_EXERCISE BRIEF_. Going line by line through the entries below, count those that contain "leaf". Give the number by itself.

═══

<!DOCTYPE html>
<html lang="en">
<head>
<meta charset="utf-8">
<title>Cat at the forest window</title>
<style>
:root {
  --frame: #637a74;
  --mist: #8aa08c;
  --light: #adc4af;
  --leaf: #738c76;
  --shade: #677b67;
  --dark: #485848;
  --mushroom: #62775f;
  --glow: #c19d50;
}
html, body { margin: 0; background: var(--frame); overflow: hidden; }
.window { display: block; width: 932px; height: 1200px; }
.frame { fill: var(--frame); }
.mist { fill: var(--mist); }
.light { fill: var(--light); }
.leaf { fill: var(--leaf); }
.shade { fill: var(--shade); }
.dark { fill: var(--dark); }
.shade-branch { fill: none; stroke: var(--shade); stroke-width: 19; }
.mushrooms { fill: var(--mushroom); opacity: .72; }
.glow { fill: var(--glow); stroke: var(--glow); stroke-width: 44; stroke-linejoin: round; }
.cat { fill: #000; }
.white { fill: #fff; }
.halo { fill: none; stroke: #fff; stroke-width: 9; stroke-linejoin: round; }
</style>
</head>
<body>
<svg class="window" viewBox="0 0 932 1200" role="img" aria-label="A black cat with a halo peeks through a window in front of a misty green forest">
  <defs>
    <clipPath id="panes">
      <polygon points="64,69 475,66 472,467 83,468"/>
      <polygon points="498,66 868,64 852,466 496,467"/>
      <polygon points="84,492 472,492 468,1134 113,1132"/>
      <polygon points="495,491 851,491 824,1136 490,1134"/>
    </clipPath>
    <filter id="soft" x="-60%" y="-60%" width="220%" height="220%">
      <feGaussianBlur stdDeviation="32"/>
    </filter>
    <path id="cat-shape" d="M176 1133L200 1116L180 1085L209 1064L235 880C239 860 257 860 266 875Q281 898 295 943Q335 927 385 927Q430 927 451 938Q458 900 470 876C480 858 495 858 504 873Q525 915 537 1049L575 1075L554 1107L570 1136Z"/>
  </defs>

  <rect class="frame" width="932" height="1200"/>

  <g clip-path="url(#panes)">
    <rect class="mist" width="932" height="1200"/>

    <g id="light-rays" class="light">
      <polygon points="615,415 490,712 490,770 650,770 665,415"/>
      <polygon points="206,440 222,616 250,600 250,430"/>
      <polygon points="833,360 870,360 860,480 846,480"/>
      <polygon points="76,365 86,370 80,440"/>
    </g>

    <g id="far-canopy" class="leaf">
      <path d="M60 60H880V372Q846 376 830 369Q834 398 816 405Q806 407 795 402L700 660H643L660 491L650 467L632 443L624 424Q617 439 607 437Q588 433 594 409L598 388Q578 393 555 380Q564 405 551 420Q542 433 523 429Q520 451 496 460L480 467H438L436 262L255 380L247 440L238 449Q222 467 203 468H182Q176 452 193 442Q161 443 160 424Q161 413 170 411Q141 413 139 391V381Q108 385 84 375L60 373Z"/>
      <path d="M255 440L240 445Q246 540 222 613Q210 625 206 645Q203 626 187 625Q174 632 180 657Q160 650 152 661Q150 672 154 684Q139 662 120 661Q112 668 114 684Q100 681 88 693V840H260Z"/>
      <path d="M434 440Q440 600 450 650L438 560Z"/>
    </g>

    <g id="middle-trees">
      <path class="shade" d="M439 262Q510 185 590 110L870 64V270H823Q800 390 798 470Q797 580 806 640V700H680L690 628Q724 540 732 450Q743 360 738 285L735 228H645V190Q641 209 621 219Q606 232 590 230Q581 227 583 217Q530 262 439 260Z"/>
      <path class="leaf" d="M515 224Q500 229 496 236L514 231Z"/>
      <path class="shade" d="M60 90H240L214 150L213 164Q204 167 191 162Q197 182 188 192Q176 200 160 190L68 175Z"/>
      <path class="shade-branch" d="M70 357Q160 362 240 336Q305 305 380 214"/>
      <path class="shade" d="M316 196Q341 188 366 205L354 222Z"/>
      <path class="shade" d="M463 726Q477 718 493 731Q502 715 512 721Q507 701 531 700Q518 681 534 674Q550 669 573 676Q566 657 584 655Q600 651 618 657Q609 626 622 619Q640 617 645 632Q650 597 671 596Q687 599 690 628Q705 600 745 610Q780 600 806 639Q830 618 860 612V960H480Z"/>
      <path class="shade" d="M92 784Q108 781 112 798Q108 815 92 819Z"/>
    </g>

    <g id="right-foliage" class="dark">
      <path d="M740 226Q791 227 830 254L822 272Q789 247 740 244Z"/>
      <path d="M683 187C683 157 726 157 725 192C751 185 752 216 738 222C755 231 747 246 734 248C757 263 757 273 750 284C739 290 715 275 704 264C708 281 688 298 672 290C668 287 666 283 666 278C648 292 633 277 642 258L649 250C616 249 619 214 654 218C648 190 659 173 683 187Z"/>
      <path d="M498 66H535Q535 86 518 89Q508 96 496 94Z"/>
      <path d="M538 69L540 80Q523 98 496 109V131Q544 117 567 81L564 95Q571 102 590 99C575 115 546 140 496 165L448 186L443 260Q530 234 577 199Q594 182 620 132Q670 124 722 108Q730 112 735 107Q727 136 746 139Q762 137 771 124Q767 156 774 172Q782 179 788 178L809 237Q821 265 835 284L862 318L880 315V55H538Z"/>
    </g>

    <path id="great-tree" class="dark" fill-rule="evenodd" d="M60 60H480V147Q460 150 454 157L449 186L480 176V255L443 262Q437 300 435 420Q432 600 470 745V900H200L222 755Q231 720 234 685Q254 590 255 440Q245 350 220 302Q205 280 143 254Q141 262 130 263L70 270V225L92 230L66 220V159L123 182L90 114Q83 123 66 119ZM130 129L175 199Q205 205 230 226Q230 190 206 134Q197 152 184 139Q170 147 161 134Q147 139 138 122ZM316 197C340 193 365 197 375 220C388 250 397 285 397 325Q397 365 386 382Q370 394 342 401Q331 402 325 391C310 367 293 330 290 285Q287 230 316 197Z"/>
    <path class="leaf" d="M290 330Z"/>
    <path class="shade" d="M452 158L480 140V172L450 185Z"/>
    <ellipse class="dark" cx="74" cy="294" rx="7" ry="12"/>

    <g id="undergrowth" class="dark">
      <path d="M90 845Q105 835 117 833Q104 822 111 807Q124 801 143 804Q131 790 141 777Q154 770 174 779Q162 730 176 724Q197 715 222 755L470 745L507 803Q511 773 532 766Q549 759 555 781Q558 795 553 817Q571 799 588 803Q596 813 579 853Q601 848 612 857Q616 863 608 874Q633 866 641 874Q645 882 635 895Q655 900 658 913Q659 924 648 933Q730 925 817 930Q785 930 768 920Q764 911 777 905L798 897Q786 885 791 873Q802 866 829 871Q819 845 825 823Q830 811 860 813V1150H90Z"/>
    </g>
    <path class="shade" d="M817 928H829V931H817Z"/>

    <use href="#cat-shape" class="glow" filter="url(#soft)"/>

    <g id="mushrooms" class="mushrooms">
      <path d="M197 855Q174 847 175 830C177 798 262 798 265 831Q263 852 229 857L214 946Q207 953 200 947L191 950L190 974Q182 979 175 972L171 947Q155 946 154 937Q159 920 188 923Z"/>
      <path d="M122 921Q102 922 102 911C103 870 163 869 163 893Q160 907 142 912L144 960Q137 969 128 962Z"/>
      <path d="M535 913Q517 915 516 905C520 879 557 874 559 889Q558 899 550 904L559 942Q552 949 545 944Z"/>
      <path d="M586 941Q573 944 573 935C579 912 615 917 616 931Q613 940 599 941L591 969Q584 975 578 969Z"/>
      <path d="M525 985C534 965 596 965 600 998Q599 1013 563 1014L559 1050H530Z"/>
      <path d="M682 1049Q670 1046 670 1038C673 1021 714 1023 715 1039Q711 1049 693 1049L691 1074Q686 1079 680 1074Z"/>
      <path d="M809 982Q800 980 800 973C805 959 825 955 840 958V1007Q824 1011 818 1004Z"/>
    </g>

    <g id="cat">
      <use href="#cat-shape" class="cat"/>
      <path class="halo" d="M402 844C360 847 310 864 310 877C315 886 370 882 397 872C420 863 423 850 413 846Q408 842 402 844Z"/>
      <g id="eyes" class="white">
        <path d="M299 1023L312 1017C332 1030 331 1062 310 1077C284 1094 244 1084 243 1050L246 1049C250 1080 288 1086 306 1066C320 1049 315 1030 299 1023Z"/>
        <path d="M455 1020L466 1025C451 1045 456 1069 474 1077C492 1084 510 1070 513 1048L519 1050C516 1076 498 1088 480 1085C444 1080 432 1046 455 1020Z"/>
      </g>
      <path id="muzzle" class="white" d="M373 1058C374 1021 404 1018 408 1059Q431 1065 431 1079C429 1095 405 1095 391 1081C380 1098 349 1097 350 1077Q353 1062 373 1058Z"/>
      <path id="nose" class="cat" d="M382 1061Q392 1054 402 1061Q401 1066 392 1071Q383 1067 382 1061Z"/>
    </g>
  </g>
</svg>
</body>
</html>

═══

_ANSWER AREA_. 5